Stable isotopes track the ecological and biogeochemical legacy of mass mangrove forest dieback in the Gulf of Carpentaria, Australia [post]

Yota Harada, Rod M. Connolly, Brian Fry, Damien T. Maher, James Z. Sippo, Luke C. Jeffrey, Adam J. Bourke, Shing Yip Lee
2020 unpublished
<p><strong>Abstract.</strong> A combination of elemental analysis and stable isotope analysis (SIA) was used to assess and monitor C, N and S cycling of a mangrove ecosystem that suffered mass dieback of trees in the Gulf of Carpentaria, Australia in 2015–16, attributed to an extreme drought event. Three field campaigns were conducted over a period from 2016 to 2018, at 8, 20 and 32 months after the event. Samples including invertebrates, mangroves, and sediment were

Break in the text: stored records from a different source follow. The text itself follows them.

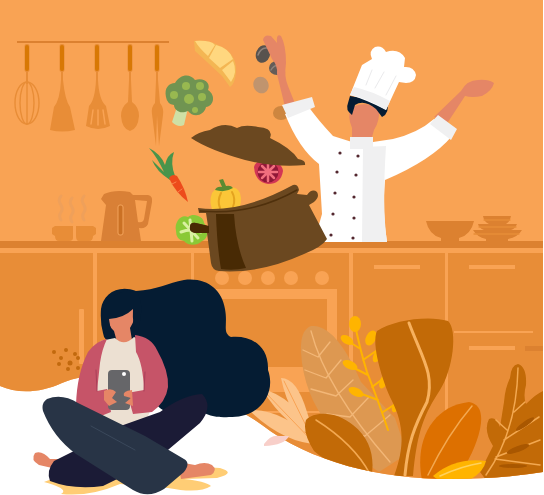
<!DOCTYPE html>
<html lang="en">
<head>
<meta charset="utf-8">
<title>Cooking at home</title>
<style>
:root{--wall:#f9a354;--wood:#e88d37;--wood-deep:#dc8130;--navy:#051c33;--denim:#283446;--indigo:#1b1b36;--skin:#e58666;--pot:#6b4820;--pot-dark:#482a04;--rose:#c65468;--cream:#ece0d2;--white:#fff;--shade:#f0f0f1;--leaf:#c26a07;--gold:#ffb400}
html,body{margin:0;background:var(--white);overflow:hidden}
svg{display:block}
.wall{fill:var(--wall)}.wood{fill:var(--wood)}.deep{fill:var(--wood-deep)}
.navy{fill:var(--navy)}.denim{fill:var(--denim)}.indigo{fill:var(--indigo)}
.skin{fill:var(--skin)}.pot{fill:var(--pot)}.pot-dark{fill:var(--pot-dark)}
.rose{fill:var(--rose)}.cream{fill:var(--cream)}.white{fill:var(--white)}.shade{fill:var(--shade)}
.leaf{fill:var(--leaf)}.gold{fill:var(--gold)}
.line{fill:none;stroke-linecap:round;stroke-linejoin:round}
.wire{stroke:var(--wood);stroke-width:1.4}
.vein{stroke:#f3a850;stroke-width:1.5}
</style>
</head>
<body>
<svg width="544" height="495" viewBox="0 0 544 495" role="img" aria-label="A chef tosses vegetables in a kitchen while a woman sits with her phone">
<defs>
<clipPath id="room"><path d="M0 0H543V472Q500 479 450 479C380 479 310 462 262 425C235 405 200 392 160 382C120 372 85 373 62 383C40 393 18 394 0 386Z"/></clipPath>
<g id="handle"><rect x="-2.500" y="44" width="5" height="28" rx="2"/><rect x="-1" y="70" width="2" height="14"/></g>
<path id="steam" class="line" d="M0 0C-6 7 5 10 0 16C-2 19-2 21 0 24" stroke="#efa05a" stroke-width="3"/>
</defs>

<g id="kitchen" clip-path="url(#room)">
<rect class="wall" width="544" height="495"/>
<rect class="wood" y="241" width="544" height="254"/>
<rect class="deep" y="241" width="544" height="7"/>
<g class="wall">
<rect y="248" width="544" height="5"/>
<rect x="93" y="253" width="4" height="150"/><rect x="191" y="253" width="3" height="150"/>
<rect x="349" y="253" width="4" height="226"/><rect x="445" y="253" width="3" height="226"/>
<rect x="79" y="309" width="5" height="55" rx="1"/>
<rect x="374" y="265" width="46" height="4"/><rect x="469" y="265" width="46" height="4"/>
<rect x="469" y="346" width="46" height="4"/><rect x="454" y="331" width="79" height="2"/>
<circle cx="222" cy="278" r="7"/><circle cx="245" cy="278" r="7"/><circle cx="268" cy="278" r="7"/><circle cx="291" cy="278" r="7"/><circle cx="322" cy="278" r="7"/>
<path d="M205 289H337V392H205Z"/>
</g>
<path class="wood" d="M205 299H327V367H205Z"/>
<rect class="wall" x="200" y="411" width="160" height="2"/>
<path class="deep" d="M525 346H544V351H525Z"/>
<g fill="#c2690e"><circle cx="54" cy="352" r="2"/><circle cx="61" cy="358" r="2"/><circle cx="66" cy="350" r="2"/><circle cx="70" cy="363" r="2.500"/><circle cx="75" cy="354" r="2"/><circle cx="59" cy="364" r="2"/><circle cx="68" cy="369" r="2"/><circle cx="78" cy="368" r="2"/><circle cx="78" cy="358" r="2"/></g>
</g>

<g id="utensils" class="wood">
<rect class="deep" x="17" y="41" width="152" height="2"/>
<use href="#handle" x="27"/><use href="#handle" x="62"/><use href="#handle" x="97"/><use href="#handle" x="130"/><use href="#handle" x="157"/>
<g fill="#d87804"><rect x="25" y="45" width="4" height="26" rx="2"/><rect x="60" y="45" width="4" height="26" rx="2"/><rect x="95" y="45" width="4" height="26" rx="2"/><rect x="128" y="45" width="4" height="26" rx="2"/><rect x="155" y="45" width="4" height="26" rx="2"/></g>
<g class="line wire"><ellipse cx="27" cy="103" rx="12" ry="21"/><ellipse cx="27" cy="103" rx="7" ry="21"/><path d="M27 80V124"/></g>
<path d="M61 80H63Q65 100 70 107L75 130Q62 133 50 130L54 107Q60 100 61 80Z"/>
<path d="M96 80H98Q99 100 106 106L110 126Q98 132 86 126L89 106Q95 100 96 80Z"/>
<path class="line" d="M93 110L91 124M98 110V125M103 110L105 124" stroke="#f9a354" stroke-width="1.500"/>
<path d="M129 80H131L132 102Q139 107 139 116Q138 129 130 131Q122 129 121 116Q121 107 128 102Z"/>
<path d="M156 80H158L160 103Q164 108 163 115L159 146L157 115L156 146L152 114Q151 107 155 103Z"/>
</g>

<g id="counter-ware" class="wood">
<use href="#steam" x="61" y="196"/><use href="#steam" x="72" y="198"/><use href="#steam" x="84" y="196"/>
<path d="M55 226H73V238Q73 241 69 241H59Q55 241 55 236L52 234V228ZM76 226H93L96 228V234L93 236Q93 241 89 241H79Q76 241 76 236Z"/>
<path fill="#d98036" d="M104 194Q115 189 130 192L133 195H148Q153 196 152 202L148 224Q146 229 139 228L141 241H101L106 205L101 199ZM135 200L138 222Q143 223 144 219L147 201Z" fill-rule="evenodd"/>
<path class="deep" d="M104 196H131" />
<rect x="118" y="205" width="5" height="30" rx="2" fill="#cb7124" stroke="#f3a35b"/>
<path class="deep" d="M426 221H474Q471 235 459 238V241H441V238Q429 235 426 221ZM483 216H511Q510 222 506 224H517Q515 229 511 230H522Q518 237 508 239V242H486V239Q477 237 473 230H484Q479 228 478 224H489Q484 222 483 216Z"/>
<path class="line wire" d="M484 220H510M479 227H516M474 234H519" />
</g>

<g id="flying-food">
<g id="bread"><path fill="#f4b653" d="M194 41Q207 39 222 47Q237 55 236 72Q235 84 230 87L222 76L207 62L195 51Z"/><path fill="#ffd77f" d="M195 41Q211 40 215 45L208 56Q199 48 195 41ZM216 45Q229 48 233 59L220 68L209 58ZM233 61Q238 72 231 82L222 70Z"/></g>
<g id="broccoli"><path fill="#cfe0a5" d="M177 107L188 108L184 125Q178 128 172 122Z"/><path fill="#709451" d="M166 97C164 88 169 83 175 83C180 74 190 73 195 80C205 77 211 84 208 90C216 95 214 106 206 107C204 116 193 118 188 111C179 115 174 109 174 105Q167 104 166 97Z"/><g fill="#98b850"><circle cx="174" cy="95" r="4"/><circle cx="186" cy="86" r="4"/><circle cx="200" cy="86" r="4"/><circle cx="189" cy="99" r="5"/><circle cx="202" cy="97" r="4"/><circle cx="195" cy="110" r="3"/></g></g>
<g id="carrot"><path fill="#49944b" d="M149 148Q161 154 165 165Q167 155 174 152Q170 163 175 176L170 180Q156 171 152 160L164 172Q157 157 149 148Z"/><path fill="#ed4b1b" d="M169 178Q172 173 177 176Q185 188 188 202Q175 192 169 178Z"/><path class="line" d="M172 184L176 182M178 192L182 189" stroke="#f9854c"/></g>
<g id="olives"><ellipse cx="263" cy="54" rx="7" ry="9" fill="#58524e" transform="rotate(20 263 54)"/><ellipse cx="277" cy="68" rx="8" ry="7" fill="#655c58"/><ellipse cx="261" cy="85" rx="7.500" ry="8.500" fill="#c0946e" transform="rotate(-25 261 85)"/><ellipse cx="281" cy="113" rx="8" ry="7" fill="#cd8640"/><path class="line" d="M258 55Q261 47 267 48M271 70Q275 63 282 67" stroke="#8d827b" stroke-width="1.500"/></g>
<g id="tomato"><path fill="#d23655" d="M254 167Q256 159 268 160Q282 162 283 171Q281 184 268 184Q255 182 254 167Z"/><circle cx="268" cy="172" r="10.500" fill="#8f1737"/><path class="line" d="M268 163V181M259 172H277M262 166L274 178M274 166L262 178" stroke="#f06e7e" stroke-width="2.500"/></g>
<g id="pepper"><path fill="#fbc638" d="M212 193Q217 186 225 190Q235 184 240 193Q243 203 237 213H214Q208 203 212 193Z"/><path class="line" d="M221 193Q217 201 220 208M232 192Q236 199 233 207" stroke="#e4a31f" stroke-width="2"/><path fill="#5b8b31" d="M215 190Q217 186 222 187L219 180L223 179L226 186Q231 185 233 188Q225 193 215 190Z"/></g>
<g id="lettuce"><path fill="#8ac936" d="M176 231C174 222 181 214 188 217C194 212 204 217 204 223C210 229 208 239 202 241C196 247 187 245 184 241Q176 240 176 231Z"/><path class="line" d="M181 232Q191 228 201 232M190 220L192 241M184 223L198 238" stroke="#d9f1a0" stroke-width="3"/></g>
</g>

<g id="chef">
<path class="skin" d="M263 40Q264 34 271 36L277 43Q276 33 281 36Q286 45 286 63Q284 77 288 86L296 106L286 111L277 74Q278 66 272 59Z"/>
<path class="skin" d="M434 117L461 91Q467 80 478 80Q488 79 494 83Q492 91 482 96Q472 98 465 96L448 122Z"/>
<path class="white" d="M285 114L308 106Q318 120 333 136L352 142H373L393 139Q418 133 434 119L452 136Q432 160 385 180Q382 211 387 242H314L322 214L319 164Q299 149 285 114Z"/>
<path class="shade" d="M363 147L386 146Q382 208 387 242H362ZM282 105L312 97L315 107L288 118ZM438 115L457 129L451 140L430 124Z"/>
<path class="shade" d="M350 137H373V149H350Z"/>
<path class="skin" d="M351 108Q365 100 379 109Q380 121 374 130L372 137H352V128Q347 116 351 108Z"/>
<path class="navy" d="M350 96L387 102Q390 113 382 117L376 109Q364 99 355 105L352 115Q345 110 348 103Z"/>
<path class="white" d="M350 95L362 65L372 59Q368 51 375 47Q382 45 386 52Q399 48 405 58L404 67Q414 66 416 75Q415 83 406 83L399 82L386 110Q367 100 350 95Z"/>
<path class="shade" d="M354 87Q372 91 390 101L386 110Q367 98 350 95Z"/>
<path class="line" d="M372 70L366 85M384 72L375 88M396 76L386 95" stroke="#eaeaec"/>
<g fill="#53272f"><circle cx="340" cy="153" r="1.600"/><circle cx="358" cy="156" r="1.600"/><circle cx="337" cy="172" r="1.600"/><circle cx="356" cy="175" r="1.600"/><circle cx="335" cy="193" r="1.600"/><circle cx="354" cy="197" r="1.600"/><circle cx="333" cy="214" r="1.600"/><circle cx="354" cy="218" r="1.600"/><circle cx="331" cy="235" r="1.600"/><circle cx="353" cy="238" r="1.600"/></g>
</g>

<g id="cooking-pot">
<path class="pot" d="M191 138Q198 132 210 130Q224 121 237 128Q244 124 258 127Q274 128 270 138Q291 148 298 159Q306 160 305 165Q277 168 245 160Q209 150 191 138Z"/>
<path class="pot" d="M198 208Q240 214 293 185Q298 184 299 190L297 194L307 195Q312 188 317 192Q320 197 314 202L309 205L327 239Q322 247 304 254Q260 274 219 271Q212 270 211 263L207 233H195Q189 232 190 227Q190 222 196 223L208 226L206 213L199 213Z"/>
<path class="pot-dark" d="M216 214H234Q236 246 246 268Q233 271 221 269Q217 246 216 214ZM190 227Q190 222 196 223L209 226V233H195Q189 232 190 227Z"/>
<path class="line" d="M200 211Q251 216 297 190" stroke="#4f300c" stroke-width="1.500"/>
</g>

<g id="plants" clip-path="url(#room)">
<g fill="#fcc48a"><path d="M281 378Q297 378 307 412L316 440Q289 417 281 378ZM262 389Q291 395 318 437Q286 428 262 389ZM249 410Q282 408 318 444Q283 443 249 410Z"/></g>
<path class="line" d="M284 381L317 448M263 390L316 445" stroke="#f9a354"/>
<path fill="#dd9851" d="M311 326C331 324 348 352 361 382L395 418L407 454L379 472C343 447 304 410 301 352Q300 330 311 326Z"/>
<path class="line" d="M311 331Q326 389 390 462M303 350L318 357L330 342M305 370L326 378L341 360M311 389L336 396L353 380M327 414L350 417L369 397M344 435L365 436L390 415" stroke="#f3b777" stroke-width="1.300"/>
<path class="line" d="M354 320Q360 350 367 372Q379 403 388 430M359 348L348 341M363 360L376 351M368 375L350 366M372 387L384 378M378 400L359 393M383 412L397 403" stroke="#ffb400" stroke-width="2"/>
<g class="gold"><ellipse cx="355" cy="324" rx="6" ry="8"/><ellipse cx="347" cy="340" rx="7" ry="4" transform="rotate(30 347 340)"/><ellipse cx="371" cy="338" rx="5" ry="8" transform="rotate(28 371 338)"/><ellipse cx="378" cy="355" rx="4" ry="8" transform="rotate(30 378 355)"/><ellipse cx="350" cy="365" rx="8" ry="4" transform="rotate(25 350 365)"/><ellipse cx="384" cy="381" rx="4" ry="8" transform="rotate(25 384 381)"/><ellipse cx="356" cy="392" rx="8" ry="4" transform="rotate(25 356 392)"/><ellipse cx="397" cy="405" rx="4" ry="8" transform="rotate(30 397 405)"/></g>
<path class="leaf" d="M377 331C393 320 429 315 448 321C458 330 453 370 440 390C425 413 417 430 413 476H394C405 447 404 425 392 401C382 381 371 343 377 331Z"/>
<path class="line" d="M409 323C422 358 435 374 427 402C414 427 408 443 405 475" stroke="#f7b15e" stroke-width="3"/>
<path class="leaf" d="M306 420C315 410 338 412 353 425C372 440 375 460 371 480Q331 466 314 451Q302 432 306 420Z"/>
<path class="line vein" d="M316 420Q354 444 370 474"/>
<path fill="#dd7000" d="M422 480C414 440 433 406 469 402C489 405 482 436 465 466L453 480Z"/>
<path class="line vein" d="M472 406Q448 434 428 475"/>
<path class="leaf" d="M480 472L493 446Q483 430 489 419Q496 416 500 427L504 402Q505 388 510 378Q511 365 518 364Q527 367 526 385Q523 396 526 404Q536 394 543 391V485H490Z"/>
<path class="line vein" d="M518 368C517 413 506 447 486 475M514 412L525 402M507 430L496 420M504 440L539 417M496 457L540 440M495 459L540 465"/>
<g fill="#a95700"><ellipse cx="518" cy="449" rx="12" ry="3" transform="rotate(-20 518 449)"/><ellipse cx="525" cy="424" rx="11" ry="2.500" transform="rotate(-35 525 424)"/><ellipse cx="513" cy="466" rx="14" ry="2"/></g>
<path class="gold" d="M433 476Q455 457 486 461Q483 475 461 484Q441 484 433 476Z"/>
<path class="line" d="M440 476Q462 466 481 463" stroke="#ffd15c" stroke-width="1.500"/>
</g>
<path id="fallen-petal" fill="#f8cfc9" d="M264 444Q271 434 280 436L289 436Q285 445 264 446Z"/>

<g id="woman">
<path fill="#ffcd75" d="M44 482Q71 470 98 474L140 470Q187 465 220 468Q237 473 217 478L184 479Q205 481 211 486Q199 494 168 488L120 484Q90 497 61 494Q70 489 44 482Z"/>
<path class="navy" d="M101 309C103 294 118 284 136 291C157 290 168 283 184 280C207 277 222 290 225 309C228 325 222 332 231 337C250 335 269 345 268 370C277 395 257 419 229 417C205 419 201 407 185 410C166 418 151 407 150 384L122 342Q104 345 103 333Q100 322 101 309Z"/>
<path class="skin" d="M109 313L134 306Q137 317 130 328L132 340L138 347Q124 354 112 347L117 342L114 331Q107 325 109 313Z"/>
<path class="navy" d="M103 310Q112 289 136 291Q146 303 137 334Q132 326 133 309Q124 318 109 319L111 332Q114 340 106 339Q100 326 103 310Z"/>
<path class="cream" d="M100 341L115 338Q124 347 134 337L148 344L150 411L143 431Q120 440 100 430L94 401Z"/>
<path class="rose" d="M107 339Q96 341 88 352Q77 373 76 405Q80 420 96 418L111 412L107 389L97 391L100 363Q102 349 107 339ZM135 335Q151 337 157 350Q169 371 168 387Q166 402 152 412L133 414L127 393L144 390Q143 364 136 352Z"/>
<path class="line" d="M97 391L96 370M144 391L145 372" stroke="#a93f59"/>
<rect x="108" y="370" width="22" height="40" rx="4" fill="#666669"/><circle class="white" cx="124" cy="374" r="2"/>
<path class="skin" d="M104 391Q111 387 116 392L112 398L117 402L109 406L104 400ZM132 390Q122 391 124 396L131 398L125 403L133 406Z"/>
<path class="skin" d="M63 459L50 459Q42 450 35 453Q30 460 39 465L61 470ZM178 462L195 465Q205 461 212 465Q218 470 211 475L181 479Z"/>
<path class="indigo" d="M98 434L160 412Q183 395 202 394Q214 406 200 423L156 460L103 486Q73 490 50 481Q46 471 54 461L78 449Z"/>
<path class="denim" d="M47 399Q62 393 78 403L145 436L184 459Q191 463 184 472L164 489Q148 499 133 490L76 454Q53 437 43 411Q41 403 47 399Z"/>
<path class="line" d="M91 426L135 450" stroke="#3a485b"/>
</g>
</svg>
</body>
</html>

more » ... analysed for CNS elemental and isotopic compositions including compound-specific stable isotope analysis (CSIA) of amino acid carbon. Samples collected from the impacted ecosystem were enriched in <sup>13</sup>C, <sup>15</sup>N and <sup>34</sup>S relative to those from an adjacent unimpacted reference ecosystem, likely indicating lower mangrove carbon fixation, lower nitrogen fixation and lower sulfate reduction in the impacted ecosystem. For example, invertebrates representing the feeding types of grazing, leaf feeding, and algae feeding were more <sup>13</sup>C enriched at the impacted site, by 1.7–4.1 ‰ and these differences did not change over the period from 2016 to 2018. The CSIA data indicated widespread <sup>13</sup>C enrichment across five essential amino acids and all groups sampled (except filter feeders) within the impacted site. Mangrove seedling and sapling populations increased substantially from 2016 to 2018 in the impacted forest, suggesting recovery of the mangrove vegetation. Recovery of CNS cycling, however, was not evident even after 32 months, suggesting a biogeochemical legacy of the mortality event. Continued monitoring of the post-dieback forest would help to predict the long-term trajectory of ecosystem recovery. In such long-term monitoring programs, SIA that can track biogeochemical changes over time can help to detect underlying biological mechanisms that drive changes and recovery of the mangrove ecosystem. To gain further insight, our use of CSIA can help show feeding dependencies in mangrove food webs and their response to disturbances.</p>
doi:10.5194/bg-2019-468 fatcat:thmjolohzrcmxny4g3mmgxyw7q